Houston Astros: Predicting a Full Season for George Springer

Oct 8, 2015; Kansas City, MO, USA; Houston Astros right fielder George Springer (4) hits a solo home run against the Kansas City Royals in the fifth inning in game one of the ALDS at Kauffman Stadium. Mandatory Credit: John Rieger-USA TODAY Sports
Oct 8, 2015; Kansas City, MO, USA; Houston Astros right fielder George Springer (4) hits a solo home run against the Kansas City Royals in the fifth inning in game one of the ALDS at Kauffman Stadium. Mandatory Credit: John Rieger-USA TODAY Sports /

A Look at Houston Astros George Springer’s 2016 Projections

One of my friends in my ESPN Fantasy Baseball Commish league wants me to trade George Springer to him in exchange for Dee Gordon. While I do need a second baseman because I could not protect Jason Kipnis as one of my ten keepers for that league, but do I want to trade the player I get to watch play on a daily basis? Some people say that Springer had a bad 2015, but most of them forget that he only played in 102 games after missing two months with the fractured wrist. That just reminded me about the Royals and how close we came to beating them, but I digress.

Even when Springer came back, his whole game came back with him except for his power game. He went homerless in his first 14 games back from the DL and only hit three homers in September/October. He batted .219 in the playoffs with two doubles and a homer, but he showed that his bat was returning to form. It was nice to see Springer use a little of his speed with stolen bases in 2015 with 16, but with a full season under his belt, could he be the 20-20 player that we think he should be?

While I know it doesn’t take a mathematician to project what he would have done in a full season of about 150 games, but here it is in case you were wondering. I used a scale factor of 1.47 to do the calculations, let’s see some math in everyday life.

Springer's full season projected stats 2015
Springer's full season projected stats 2015 /

Even though it was obvious, the projected stats from a full season would definitely make Springer become a 20-20 player, something that teammates Carlos Gomez and Carlos Correa could do as well.
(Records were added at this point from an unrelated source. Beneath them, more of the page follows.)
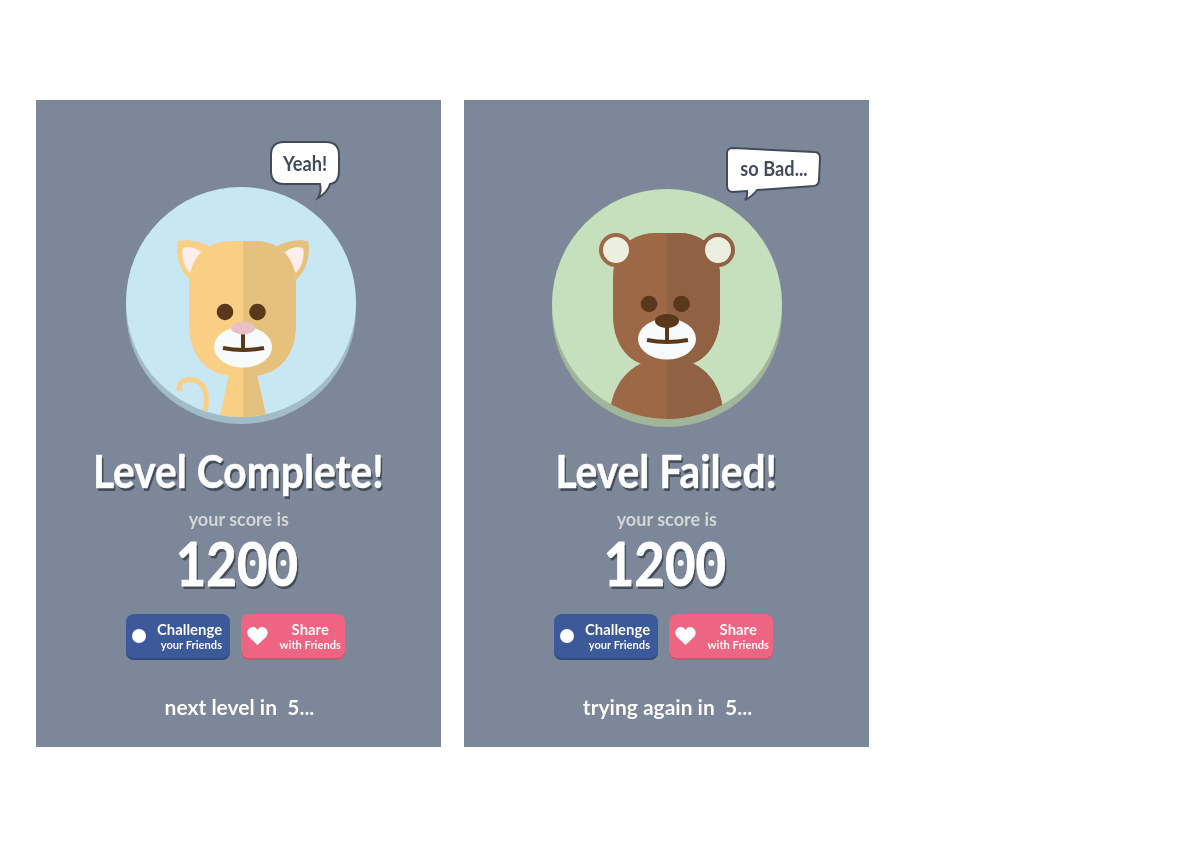
<!DOCTYPE html>
<html lang="en">
<head>
<meta charset="utf-8">
<title>Level result screens</title>
<style>
:root {
  --panel: #7c8899;
  --ink: #434b5a;
  --shade: #454d59;
  --muted: #d5d7d6;
  --white: #fff;
  --sky: #c8e7f4;
  --sky-dark: #a2bcc7;
  --leaf: #c6dfbd;
  --leaf-dark: #a1b59a;
  --cat: #f9cf85;
  --cat-dark: #e6c07d;
  --bear: #9c6846;
  --bear-dark: #916143;
  --brown: #59381b;
  --blue: #3c5a99;
  --blue-dark: #31497d;
  --pink: #ed6583;
  --pink-dark: #c9566f;
}
* { box-sizing: border-box; margin: 0; padding: 0; }
body {
  width: 1200px; height: 848px; overflow: hidden;
  background: var(--white);
  font-family: Lato, "Open Sans", sans-serif;
  font-weight: 700;
}
.screens { display: flex; gap: 23px; padding: 100px 0 0 36px; }
.screen {
  position: relative;
  display: flex; flex-direction: column; align-items: center;
  width: 405px; height: 647px;
  background: var(--panel); color: var(--white);
  white-space: nowrap;
}
.scene { display: block; flex: none; width: 405px; height: 341px; }
.speech {
  position: absolute; width: 100px; text-align: center;
  font-size: 20px; line-height: 24px; color: var(--ink);
  transform: scaleX(.91);
}
.speech-happy { left: 219px; top: 51px; }
.speech-sad { left: 260px; top: 56px; }
.title {
  font-size: 46px; line-height: 60px; font-weight: 700;
  transform: scaleX(.885);
  -webkit-text-stroke: .6px var(--white);
  text-shadow: 2px 3px 0 var(--shade);
}
.score-label { font-size: 19px; line-height: 36px; color: var(--muted); transform: scaleX(.95); }
.score {
  font-size: 62px; line-height: 50px;
  transform: translateX(-2px) scaleX(.85);
  -webkit-text-stroke: 1px var(--white);
  text-shadow: 2px 3px 0 var(--shade);
}
.zero { position: relative; }
.zero::after {
  content: ""; position: absolute; left: 50%; top: 50%;
  width: 7px; height: 6px; margin: -2px 0 0 -3px;
  border-radius: 50%; background: var(--white);
}
.actions { display: flex; gap: 11px; margin-top: 27px; transform: translateX(-3px); }
.button {
  display: flex; align-items: center;
  width: 104px; height: 46px; padding: 0 8px 2px 6px;
  border-radius: 8px; color: var(--white); text-decoration: none;
}
.challenge { background: var(--blue); box-shadow: inset 0 -2px var(--blue-dark); }
.share { background: var(--pink); box-shadow: inset 0 -2px var(--pink-dark); }
.dot { flex: none; width: 14px; height: 14px; border-radius: 50%; background: var(--white); }
.heart { flex: none; width: 21px; height: 19px; fill: var(--white); }
.label {
  display: flex; flex-direction: column; align-items: flex-end;
  flex: none; margin-left: auto;
  font-size: 12px; line-height: 14px;
  transform: scaleX(.93); transform-origin: right;
}
.label strong { font-size: 16px; line-height: 18px; }
.share .label { align-items: center; margin-left: 7px; }
.share { justify-content: space-between; }
.countdown { margin-top: 32px; font-size: 21px; line-height: 30px; white-space: pre; transform: translateX(1px); }
</style>
</head>
<body>
<main class="screens">

  <section class="screen">
    <svg class="scene" viewBox="36 100 405 341" role="img" aria-label="Cat in a blue circle">
      <defs>
        <clipPath id="cat-badge"><circle cx="241" cy="302" r="115"/></clipPath>
        <clipPath id="right-half"><rect x="243" y="230" width="80" height="200"/></clipPath>
        <path id="cat-head" d="M189 285C189 255 209 241 231 241H255C277 241 296 255 296 285V324C296 354 280 376 250 376H235C205 376 189 354 189 324Z"/>
        <path id="cat-body" d="M230 370H256L267 420H219Z"/>
        <g id="cat-ear">
          <path d="M178 241C190 239 201 241 210 247L190 280C179 270 175 253 178 241Z"/>
          <path d="M183 248C191 246 198 249 203 254L190 273C184 267 181 256 183 248Z" fill="#fdeeee"/>
        </g>
        <g id="eyes" fill="var(--brown)"><circle cx="225" cy="312" r="8.3"/><circle cx="257.5" cy="312" r="8.3"/></g>
        <ellipse id="muzzle" cx="243" cy="347" rx="29" ry="20.5" fill="#f7fbfb"/>
        <path id="mouth" d="M243 331V349M223 348Q243 352 264 348" fill="none" stroke="var(--brown)" stroke-width="4"/>
      </defs>
      <circle cx="241" cy="309" r="115" fill="var(--sky-dark)"/>
      <circle cx="241" cy="302" r="115" fill="var(--sky)"/>
      <g clip-path="url(#cat-badge)">
        <path d="M180 391C176 383 186 378 194 380C207 384 209 398 204 416" fill="none" stroke="var(--cat)" stroke-width="5"/>
        <use href="#cat-body" fill="var(--cat)"/>
        <use href="#cat-body" fill="var(--cat-dark)" clip-path="url(#right-half)"/>
      </g>
      <use href="#cat-ear" fill="var(--cat)"/>
      <use href="#cat-ear" fill="var(--cat-dark)" transform="matrix(-1 0 0 1 486 0)"/>
      <use href="#cat-head" fill="var(--cat)"/>
      <use href="#cat-head" fill="var(--cat-dark)" clip-path="url(#right-half)"/>
      <use href="#eyes"/>
      <use href="#muzzle"/>
      <use href="#mouth"/>
      <ellipse cx="243" cy="328" rx="12" ry="6.5" fill="#e9c0c5"/>
      <path d="M284 142H326Q339 142 339 155V171Q339 183 330 184Q328 192 318 198Q322 191 320 184H284Q271 184 271 171V155Q271 142 284 142Z" fill="var(--white)" stroke="var(--ink)" stroke-width="2"/>
    </svg>
    <p class="speech speech-happy">Yeah!</p>
    <h1 class="title">Level Complete!</h1>
    <p class="score-label">your score is</p>
    <p class="score">12<span class="zero">0</span><span class="zero">0</span></p>
    <nav class="actions">
      <a class="button challenge" href="#"><span class="dot"></span><span class="label"><strong>Challenge</strong>your Friends</span></a>
      <a class="button share" href="#">
        <svg class="heart" viewBox="0 0 21 19" aria-hidden="true"><path id="heart-shape" d="M10.5 18L2 10C-2 5 2 0 6 0Q9 0 10.5 3Q12 0 15 0C19 0 23 5 19 10Z"/></svg>
        <span class="label"><strong>Share</strong>with Friends</span>
      </a>
    </nav>
    <p class="countdown">next level in  5...</p>
  </section>

  <section class="screen">
    <svg class="scene" viewBox="464 100 405 341" role="img" aria-label="Bear in a green circle">
      <defs>
        <clipPath id="bear-badge"><circle cx="667" cy="304" r="115"/></clipPath>
        <clipPath id="bear-right"><rect x="667" y="225" width="80" height="200"/></clipPath>
        <path id="bear-head" d="M613 277C613 247 633 233 655 233H679C701 233 720 247 720 277V315C720 345 704 367 674 367H659C629 367 613 345 613 315Z"/>
        <path id="bear-body" d="M610 410C614 380 634 358 667 358S720 380 723 410V425H610Z"/>
      </defs>
      <circle cx="667" cy="312" r="115" fill="var(--leaf-dark)"/>
      <circle cx="667" cy="304" r="115" fill="var(--leaf)"/>
      <g clip-path="url(#bear-badge)">
        <use href="#bear-body" fill="var(--bear)"/>
        <use href="#bear-body" fill="var(--bear-dark)" clip-path="url(#bear-right)"/>
      </g>
      <use href="#bear-head" fill="var(--bear)"/>
      <use href="#bear-head" fill="var(--bear-dark)" clip-path="url(#bear-right)"/>
      <g fill="#eceee0" stroke-width="4">
        <circle cx="616" cy="250" r="15" stroke="var(--bear)"/>
        <circle cx="718" cy="250" r="15" stroke="var(--bear-dark)"/>
      </g>
      <g transform="translate(424 -8)">
        <use href="#eyes"/>
        <use href="#muzzle"/>
        <use href="#mouth"/>
      </g>
      <ellipse cx="667" cy="321" rx="12" ry="7" fill="var(--brown)"/>
      <path d="M733 148L814 152Q820 152 820 158L819 180Q819 185 814 186L757 190Q753 196 745 200Q748 196 747 191L733 192Q727 192 727 186V153Q727 148 733 148Z" fill="var(--white)" stroke="var(--ink)" stroke-width="2"/>
    </svg>
    <p class="speech speech-sad">so Bad...</p>
    <h1 class="title">Level Failed!</h1>
    <p class="score-label">your score is</p>
    <p class="score">12<span class="zero">0</span><span class="zero">0</span></p>
    <nav class="actions">
      <a class="button challenge" href="#"><span class="dot"></span><span class="label"><strong>Challenge</strong>your Friends</span></a>
      <a class="button share" href="#">
        <svg class="heart" viewBox="0 0 21 19" aria-hidden="true"><use href="#heart-shape"/></svg>
        <span class="label"><strong>Share</strong>with Friends</span>
      </a>
    </nav>
    <p class="countdown">trying again in  5...</p>
  </section>

</main>
</body>
</html>
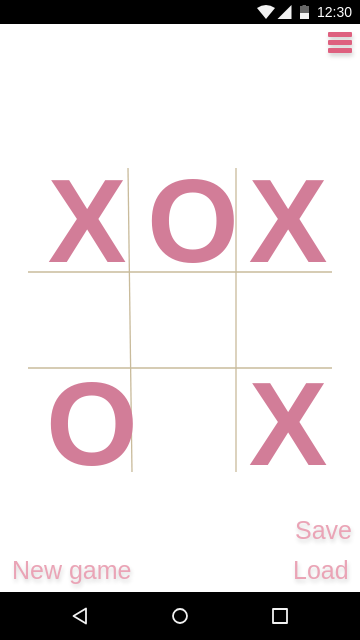
<!DOCTYPE html>
<html lang="en">
<head>
<meta charset="utf-8">
<title>Noughts and crosses</title>
<style>
:root {
  --bar: #000;
  --paper: #fff;
  --mark: #d27d98;
  --label: #eaa4b6;
  --menu: #de607f;
  --rule: #c9bb9b;
  --icon: #f2f2f2;
}
* { box-sizing: border-box; margin: 0; }
html, body { width: 360px; height: 640px; overflow: hidden; }
body { font-family: "Liberation Sans", Arial, sans-serif; background: var(--paper); }
.app { width: 360px; height: 640px; display: grid; grid-template-rows: 24px 568px 48px; }
svg { display: block; }

.status { background: var(--bar); color: #fff; display: flex; align-items: center; justify-content: flex-end; padding-right: 8px; font-size: 14px; line-height: 24px; }
.status svg { width: 60px; height: 24px; }

.game { position: relative; display: flex; flex-direction: column; }
.menu { align-self: flex-end; display: grid; gap: 3px; width: 24px; margin: 8px 8px 0 0; filter: drop-shadow(1px 3px 2px rgb(0 0 0 / .18)); }
.menu i { height: 5px; background: var(--menu); border-radius: 1px; }

.board { position: absolute; left: 28px; top: 144px; width: 304px; height: 304px; }
.rules { position: absolute; inset: 0; fill: none; stroke: var(--rule); stroke-width: 1.3; }
.mark { position: absolute; width: 100px; text-align: center; font-size: 118px; font-weight: 700; line-height: 118px; color: var(--mark); }
.top { top: -6px; }
.bottom { top: 197px; }
.x-left { left: 9px; }
.o-left { left: 14px; }
.o-middle { left: 115px; }
.x-right { left: 210px; }

.actions { margin-top: auto; padding: 0 8px 2px 12px; display: grid; grid-template-columns: 1fr 59px; grid-auto-rows: 40px; font-size: 25px; line-height: 40px; }
.actions a { color: var(--label); text-decoration: none; white-space: nowrap; text-shadow: 1px 3px 4px rgb(0 0 0 / .16); }
.save { grid-column: 2; padding-left: 2px; }

.navigation { background: var(--bar); }
.navigation svg { fill: none; stroke: var(--icon); stroke-width: 1.8; stroke-linejoin: round; }
</style>
</head>
<body>
<div class="app">
  <header class="status">
    <svg viewBox="257 0 60 24" aria-hidden="true">
      <path fill="#f2f2f2" d="M257 8Q266 2 275 8L266 19Z"/>
      <path fill="#f2f2f2" d="M291.500 5V19H277.500Z"/>
      <path fill="#666" d="M300 6H302.500V5H306V6H309V13H300Z"/>
      <path fill="#f2f2f2" d="M300 13H309V19H300Z"/>
    </svg>
    <time>12:30</time>
  </header>

  <main class="game">
    <a class="menu" href="#" aria-label="Menu"><i></i><i></i><i></i></a>

    <section class="board" aria-label="Game board">
      <svg class="rules" width="304" height="304" viewBox="0 0 304 304" aria-hidden="true">
        <line x1="100" y1="0" x2="104" y2="304"/>
        <line x1="208" y1="0" x2="208" y2="304"/>
        <line x1="0" y1="104" x2="304" y2="104"/>
        <line x1="0" y1="200" x2="304" y2="200"/>
      </svg>
      <span class="mark top x-left">X</span>
      <span class="mark top o-middle">O</span>
      <span class="mark top x-right">X</span>
      <span class="mark bottom o-left">O</span>
      <span class="mark bottom x-right">X</span>
    </section>

    <nav class="actions">
      <a class="save" href="#">Save</a>
      <a class="new-game" href="#">New game</a>
      <a class="load" href="#">Load</a>
    </nav>
  </main>

  <footer class="navigation">
    <svg width="360" height="48" viewBox="0 0 360 48" aria-hidden="true">
      <path d="M86 16.500V31.500L73.500 24Z"/>
      <circle cx="180" cy="24" r="7"/>
      <rect x="273" y="17" width="14" height="14"/>
    </svg>
  </footer>
</div>
</body>
</html>
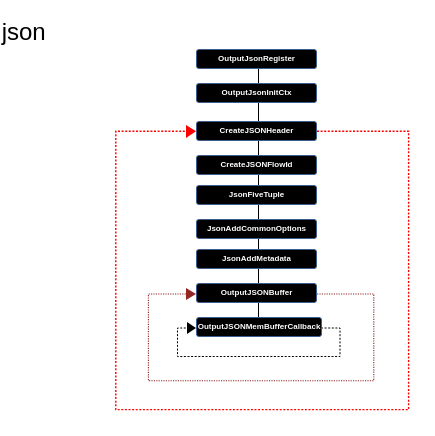
<!DOCTYPE html>
<html lang="en">
<head>
<meta charset="utf-8">
<title>JSON output call flow</title>
<style>
:root {
  --paper: #ffffff;
  --ink: #000000;
  --node-border: #3a5d92;
  --node-text: #ffffff;
  --loop-header: #ff0000;
  --loop-buffer: #942626;
  --loop-callback: #000000;
}
* { box-sizing: border-box; margin: 0; padding: 0; }
html, body { width: 435px; height: 436px; overflow: hidden; background: var(--paper); }
.diagram {
  position: relative;
  width: 435px;
  height: 436px;
  overflow: hidden;
  font-family: "Liberation Sans", Arial, sans-serif;
  color: var(--ink);
}
.title {
  position: absolute;
  left: -5px;
  top: 18px;
  font-size: 24px;
  line-height: 28px;
  font-weight: 400;
  white-space: nowrap;
}
.connectors { position: absolute; left: 0; top: 0; fill: none; }
.call-line { stroke: var(--ink); stroke-width: 1; }
.loop-header { stroke: var(--loop-header); stroke-width: 1.4; stroke-dasharray: 2 1.6; }
.loop-buffer { stroke: var(--loop-buffer); stroke-width: 1.1; stroke-dasharray: 1.2 1.2; }
.loop-callback { stroke: var(--loop-callback); stroke-width: 1; stroke-dasharray: 2 1.6; }
.arrow-header { fill: var(--loop-header); }
.arrow-buffer { fill: var(--loop-buffer); }
.arrow-callback { fill: var(--loop-callback); }
.calls {
  position: absolute;
  left: 196px;
  top: 49px;
  display: flex;
  flex-direction: column;
  align-items: flex-start;
  list-style: none;
}
.node {
  display: flex;
  align-items: center;
  justify-content: center;
  width: 121px;
  height: 20px;
  margin-bottom: 14px;
  border: 1px solid var(--node-border);
  border-radius: 3px;
  background: var(--ink);
  color: var(--node-text);
  font-size: 8px;
  line-height: 10px;
  font-weight: 700;
  white-space: nowrap;
}
.gap-wide { margin-bottom: 18px; }
.gap-tight { margin-bottom: 10px; }
.node-wide { width: 126px; margin-bottom: 0; }
</style>
</head>
<body>
<main class="diagram">
  <h1 class="title">.json</h1>
  <svg class="connectors" width="435" height="436" viewBox="0 0 435 436" aria-hidden="true">
    <line class="call-line" x1="258.5" y1="60" x2="258.5" y2="328"/>
    <path class="loop-header" d="M317 131.3H408.6V409.6H115.8V131.3H186"/>
    <polygon class="arrow-header" points="186,125 196,131.3 186,138"/>
    <path class="loop-buffer" d="M317 294H373.8V380.8H148.4V294H186"/>
    <polygon class="arrow-buffer" points="186,288 196,294 186,300"/>
    <path class="loop-callback" d="M321 328H340V356.5H177.5V328H187"/>
    <polygon class="arrow-callback" points="187,322 196,328 187,334"/>
  </svg>
  <ol class="calls">
    <li class="node">OutputJsonRegister</li>
    <li class="node gap-wide">OutputJsonInitCtx</li>
    <li class="node">CreateJSONHeader</li>
    <li class="node gap-tight">CreateJSONFlowId</li>
    <li class="node">JsonFiveTuple</li>
    <li class="node gap-tight">JsonAddCommonOptions</li>
    <li class="node">JsonAddMetadata</li>
    <li class="node">OutputJSONBuffer</li>
    <li class="node node-wide">OutputJSONMemBufferCallback</li>
  </ol>
</main>
</body>
</html>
While Jose Altuve did hit 16 homers last season, it would be hard for him to reach the 20-20 label, but it would be awesome and would push Astros to the top. This lineup can be dynamic, especially when A.J. Reed comes up and offers the pop that he is expected.

More from Climbing Tal's Hill

Spring appears to be comfortable hitting second for now, which has its perks and downfalls. He will be hitting in between Altuve and Correa, so he will see pitches to hit on a consistent basis. He will be part of many double steals with either Altuve or Correa and should be able to score more runs with more consistent production hopefully out of the first base hitter. He will get more at-bats hitting second, but could have limited opportunities to drive in runners depending on how the eighth and ninth hitters get on.

The only real drawback of him hitting second is he is not the typical contact guy hitting second who is willing to lay down a bunt or advance the runner by putting the ball in play. He did raise his batting average (.231 to .276) and his OBP (.336 to .367), which shows that he is making growth as a player. He also lowered his strikeout rate from 2014 of 30% down to 24.2% in 2015, which was closer to the rate he was at in the minor leagues.

One interesting note which could have led to the increase in batting average and OBP is the percentage of times he hit line drives versus fly balls.

  • Line Drives: 2014 (15.3%) and 2015 (24.5%)
  • Fly Balls: 2014 (39.3%) and 2015 (30.1%)

This could have also explained why Springer’s at-bats between home runs raised from 14.25 AB/HR in 2014 to 24.25 AB/HR in 2015. Springer was hitting flyballs like crazy in his rookie year, but adjusted this approach a little in 2015 to hit more line drives which could drop easier than a fly ball short of the wall. The change improved his overall game, but he still has the power to hit 30 homers as soon as this season. It’s too early to brand him a injury-prone player, but hopefully, the Astros can get a full season from Springer.

Let’s give it a shot at what to project from Springer below.

Huysman’s 2016 Projection: .267/ 82 Runs/ 25 HR/ 72 RBI/ 21 SB

Next: Houston Astros: Why the Astros can overpay for a short-term player

While I know that Bryce Harper was a top overall pick by the Nationals, I think that Springer could have a Harper type season in 2016. In 2014, I gave up on Harper in fantasy baseball, because he was in the midst of a disappointing season. Harper ended up breaking out for the Nationals who had very little go right in a season in which they should have run away with the NL West. This is why I don’t want to trade Springer for Gordon, besides the fact that he is my most favorite player to watch right now.

**Stats from Fangraphs and Baseball-Reference**